**EXERCISE GOAL**
Set down each entry as it stands. Skip the pictures.

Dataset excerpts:
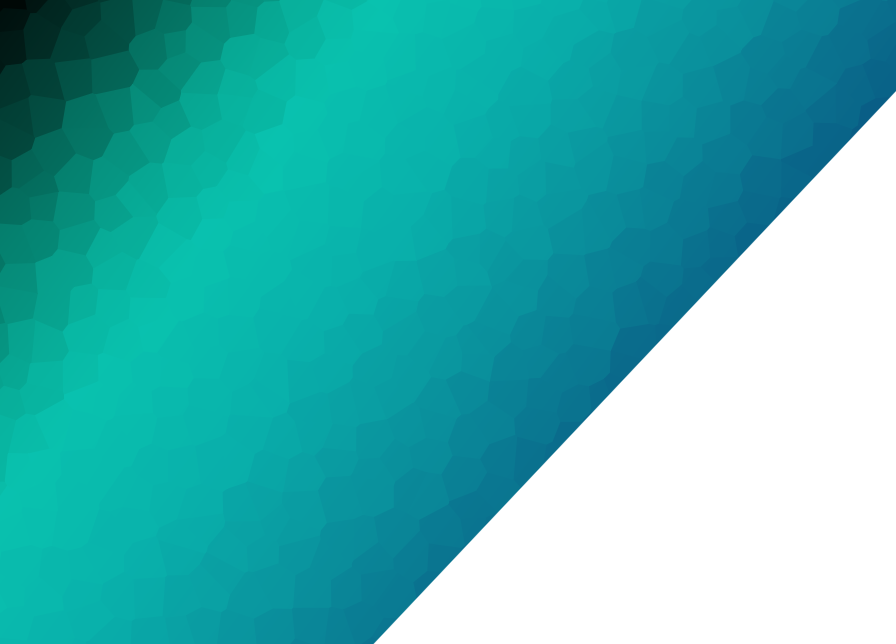
A WebGL 1 fragment shader for this background:

```glsl
precision highp float;
// Diagonal teal gradient broken into crystal cells, cut by a slanted white corner.

uniform vec2 u_resolution;

// Lengths are in units of the canvas height.
const float CELL_SIZE = 0.05;
const float CELL_JITTER = 0.85;
const float FACET_FLATNESS = 0.8;    // 0 = smooth gradient, 1 = one colour per cell
const float FACET_VARIATION = 0.025; // random shift of each cell along the gradient
const vec2 GRADIENT_AXIS = vec2(0.8, -0.6);
const vec2 CUT_POINT = vec2(0.580, 0.0);
const vec2 CUT_NORMAL = vec2(0.727, -0.687);

const vec3 BLACK_GREEN = vec3(0.0, 0.03, 0.025);
const vec3 DARK_GREEN = vec3(0.01, 0.26, 0.22);
const vec3 MID_GREEN = vec3(0.02, 0.51, 0.44);
const vec3 SEA_GREEN = vec3(0.03, 0.68, 0.60);
const vec3 BRIGHT_TEAL = vec3(0.035, 0.76, 0.685);
const vec3 TEAL = vec3(0.035, 0.69, 0.67);
const vec3 DEEP_TEAL = vec3(0.04, 0.58, 0.62);
const vec3 OCEAN_BLUE = vec3(0.04, 0.47, 0.57);
const vec3 NAVY_BLUE = vec3(0.035, 0.36, 0.52);
const vec3 WHITE = vec3(1.0);

vec2 hash2(vec2 p) {
  vec3 q = fract(vec3(p.xyx) * vec3(0.1031, 0.1030, 0.0973));
  q += dot(q, q.yzx + 33.33);
  return fract((q.xx + q.yz) * q.zy);
}

float ramp(float a, float b, float t) {
  return clamp((t - a) / (b - a), 0.0, 1.0);
}

// Colour at distance t from the upper left corner along the gradient.
vec3 palette(float t) {
  vec3 c = mix(BLACK_GREEN, DARK_GREEN, ramp(0.01, 0.14, t));
  c = mix(c, MID_GREEN, ramp(0.14, 0.26, t));
  c = mix(c, SEA_GREEN, ramp(0.26, 0.37, t));
  c = mix(c, BRIGHT_TEAL, ramp(0.37, 0.48, t));
  c = mix(c, TEAL, ramp(0.48, 0.70, t));
  c = mix(c, DEEP_TEAL, ramp(0.70, 0.90, t));
  c = mix(c, OCEAN_BLUE, ramp(0.90, 1.06, t));
  return mix(c, NAVY_BLUE, ramp(1.06, 1.22, t));
}

float gradientPosition(vec2 p) {
  return dot(p - vec2(0.0, 1.0), GRADIENT_AXIS);
}

vec3 facetColor(vec2 p, vec2 site) {
  float shift = (hash2(floor(site / CELL_SIZE) + 71.0).x - 0.5) * FACET_VARIATION;
  float t = mix(gradientPosition(p), gradientPosition(site), FACET_FLATNESS);
  return palette(t + shift);
}

// Finds the two nearest cell sites and softens the border between them.
vec3 crystals(vec2 p, float pixel) {
  vec2 base = floor(p / CELL_SIZE);
  vec2 nearest = p;
  vec2 second = p;
  float d1 = 1e3;
  float d2 = 1e3;
  for (int j = -2; j <= 2; j++) {
    for (int i = -2; i <= 2; i++) {
      vec2 cell = base + vec2(float(i), float(j));
      vec2 offset = 0.5 + CELL_JITTER * (hash2(cell + 19.0) - 0.5);
      vec2 site = (cell + offset) * CELL_SIZE;
      vec2 delta = site - p;
      float d = dot(delta, delta);
      if (d < d1) {
        d2 = d1;
        second = nearest;
        d1 = d;
        nearest = site;
      } else if (d < d2) {
        d2 = d;
        second = site;
      }
    }
  }
  float border = (d2 - d1) / (2.0 * max(distance(nearest, second), 1e-4));
  float inside = clamp(0.5 + border / pixel, 0.0, 1.0);
  return mix(facetColor(p, second), facetColor(p, nearest), inside);
}

void main() {
  float pixel = 1.0 / u_resolution.y;
  vec2 p = gl_FragCoord.xy * pixel;
  vec3 color = crystals(p, pixel);

  // White corner beyond the slanted cut.
  float cut = dot(p - CUT_POINT, CUT_NORMAL);
  color = mix(color, WHITE, smoothstep(-0.75 * pixel, 0.75 * pixel, cut));
  gl_FragColor = vec4(color, 1.0);
}
```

**RESPONSE**
A WebGL 1 fragment shader for this background:

```glsl
precision highp float;
// Diagonal teal gradient broken into crystal cells, cut by a slanted white corner.

uniform vec2 u_resolution;

// Lengths are in units of the canvas height.
const float CELL_SIZE = 0.05;
const float CELL_JITTER = 0.85;
const float FACET_FLATNESS = 0.8;    // 0 = smooth gradient, 1 = one colour per cell
const float FACET_VARIATION = 0.025; // random shift of each cell along the gradient
const vec2 GRADIENT_AXIS = vec2(0.8, -0.6);
const vec2 CUT_POINT = vec2(0.580, 0.0);
const vec2 CUT_NORMAL = vec2(0.727, -0.687);

const vec3 BLACK_GREEN = vec3(0.0, 0.03, 0.025);
const vec3 DARK_GREEN = vec3(0.01, 0.26, 0.22);
const vec3 MID_GREEN = vec3(0.02, 0.51, 0.44);
const vec3 SEA_GREEN = vec3(0.03, 0.68, 0.60);
const vec3 BRIGHT_TEAL = vec3(0.035, 0.76, 0.685);
const vec3 TEAL = vec3(0.035, 0.69, 0.67);
const vec3 DEEP_TEAL = vec3(0.04, 0.58, 0.62);
const vec3 OCEAN_BLUE = vec3(0.04, 0.47, 0.57);
const vec3 NAVY_BLUE = vec3(0.035, 0.36, 0.52);
const vec3 WHITE = vec3(1.0);

vec2 hash2(vec2 p) {
  vec3 q = fract(vec3(p.xyx) * vec3(0.1031, 0.1030, 0.0973));
  q += dot(q, q.yzx + 33.33);
  return fract((q.xx + q.yz) * q.zy);
}

float ramp(float a, float b, float t) {
  return clamp((t - a) / (b - a), 0.0, 1.0);
}

// Colour at distance t from the upper left corner along the gradient.
vec3 palette(float t) {
  vec3 c = mix(BLACK_GREEN, DARK_GREEN, ramp(0.01, 0.14, t));
  c = mix(c, MID_GREEN, ramp(0.14, 0.26, t));
  c = mix(c, SEA_GREEN, ramp(0.26, 0.37, t));
  c = mix(c, BRIGHT_TEAL, ramp(0.37, 0.48, t));
  c = mix(c, TEAL, ramp(0.48, 0.70, t));
  c = mix(c, DEEP_TEAL, ramp(0.70, 0.90, t));
  c = mix(c, OCEAN_BLUE, ramp(0.90, 1.06, t));
  return mix(c, NAVY_BLUE, ramp(1.06, 1.22, t));
}

float gradientPosition(vec2 p) {
  return dot(p - vec2(0.0, 1.0), GRADIENT_AXIS);
}

vec3 facetColor(vec2 p, vec2 site) {
  float shift = (hash2(floor(site / CELL_SIZE) + 71.0).x - 0.5) * FACET_VARIATION;
  float t = mix(gradientPosition(p), gradientPosition(site), FACET_FLATNESS);
  return palette(t + shift);
}

// Finds the two nearest cell sites and softens the border between them.
vec3 crystals(vec2 p, float pixel) {
  vec2 base = floor(p / CELL_SIZE);
  vec2 nearest = p;
  vec2 second = p;
  float d1 = 1e3;
  float d2 = 1e3;
  for (int j = -2; j <= 2; j++) {
    for (int i = -2; i <= 2; i++) {
      vec2 cell = base + vec2(float(i), float(j));
      vec2 offset = 0.5 + CELL_JITTER * (hash2(cell + 19.0) - 0.5);
      vec2 site = (cell + offset) * CELL_SIZE;
      vec2 delta = site - p;
      float d = dot(delta, delta);
      if (d < d1) {
        d2 = d1;
        second = nearest;
        d1 = d;
        nearest = site;
      } else if (d < d2) {
        d2 = d;
        second = site;
      }
    }
  }
  float border = (d2 - d1) / (2.0 * max(distance(nearest, second), 1e-4));
  float inside = clamp(0.5 + border / pixel, 0.0, 1.0);
  return mix(facetColor(p, second), facetColor(p, nearest), inside);
}

void main() {
  float pixel = 1.0 / u_resolution.y;
  vec2 p = gl_FragCoord.xy * pixel;
  vec3 color = crystals(p, pixel);

  // White corner beyond the slanted cut.
  float cut = dot(p - CUT_POINT, CUT_NORMAL);
  color = mix(color, WHITE, smoothstep(-0.75 * pixel, 0.75 * pixel, cut));
  gl_FragColor = vec4(color, 1.0);
}
```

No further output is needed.